Traditional Chinese Medicine is one of the most powerful and longstanding forms of natural medicine. It is a complete medical system that has diagnosed, treated, and prevented illness for over twenty-three centuries. The World Health Organization recognises a number of disorders that have been successfully treated by Acupuncture. These include conditions of the digestive system, respiratory system, cardiovascular system, neurological conditions, psychological disorders, urogenital system, gynaecological system, musculoskeletal system and athletic injuries.
A practitioner will insert fine stainless steel needles into mapped out ‘acupuncture points’ on the animal’s body. This is generally painless and animals find it quite relaxing and therapeutic and will nod off into a very relaxed state. Each of these Acu-points has a specific action in the body, which helps to regulate or increase the energy (Qi) which flows through meridians or channels. The Chinese believe that a disruption to the flow of energy in the body leads to pain and disease.

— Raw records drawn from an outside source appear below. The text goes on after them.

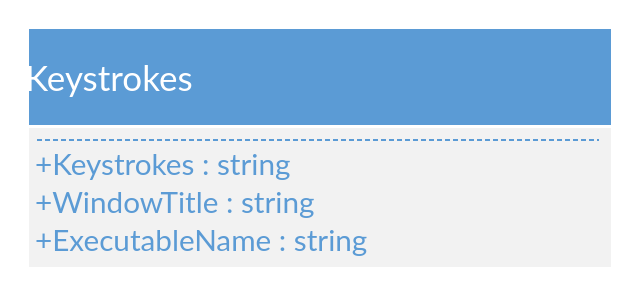
<!DOCTYPE html>
<html lang="en">
<head>
<meta charset="utf-8">
<title>Keystrokes class diagram</title>
<style>
:root {
  --blue: #5b9bd5;
  --panel: #f2f2f2;
  --paper: #ffffff;
}
* { box-sizing: border-box; margin: 0; padding: 0; }
body {
  width: 640px;
  height: 296px;
  overflow: hidden;
  padding: 29px;
  background: var(--paper);
  font-family: Lato, "Open Sans", sans-serif;
}
.class-box {
  display: grid;
  grid-template-rows: 96px 139px;
  row-gap: 3px;
  width: 582px;
}
.class-name {
  display: flex;
  align-items: center;
  margin: 0;
  background: var(--blue);
  color: var(--paper);
  font-size: 35px;
  font-weight: 400;
  line-height: 42px;
}
.class-name span { margin-left: -4px; }
.class-body {
  padding: 11px 8px 0;
  background: var(--panel);
  color: var(--blue);
}
.divider { display: block; }
.attributes {
  margin-top: 4px;
  list-style: none;
  font-size: 29.7px;
  line-height: 38px;
  white-space: nowrap;
}
.attributes li { margin-left: -2px; }
</style>
</head>
<body>
<main class="class-box">
  <h1 class="class-name"><span>Keystrokes</span></h1>
  <section class="class-body">
    <svg class="divider" width="562" height="2" aria-hidden="true">
      <line x1="0" y1="1" x2="562" y2="1" stroke="currentColor" stroke-width="2" stroke-dasharray="5 3"/>
    </svg>
    <ul class="attributes">
      <li>+Keystrokes : string</li>
      <li>+WindowTitle : string</li>
      <li>+ExecutableName : string</li>
    </ul>
  </section>
</main>
</body>
</html>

Acupuncture can also be understood in Western terms. For example the concept of meridians or energy channels in Acupuncture has recently been likened to the nerve courses, which we now recognise in Western Neuro-anatomy. There are several studies and theories aiming to prove just how Acupuncture works in the body. These include it’s ability to release endorphins, block pain responses in the spinal cord using the peripheral nerves in a theory called the ‘Gate control Method’ and encourage blood flow to the area being treated which helps to flush toxins and bring about healing.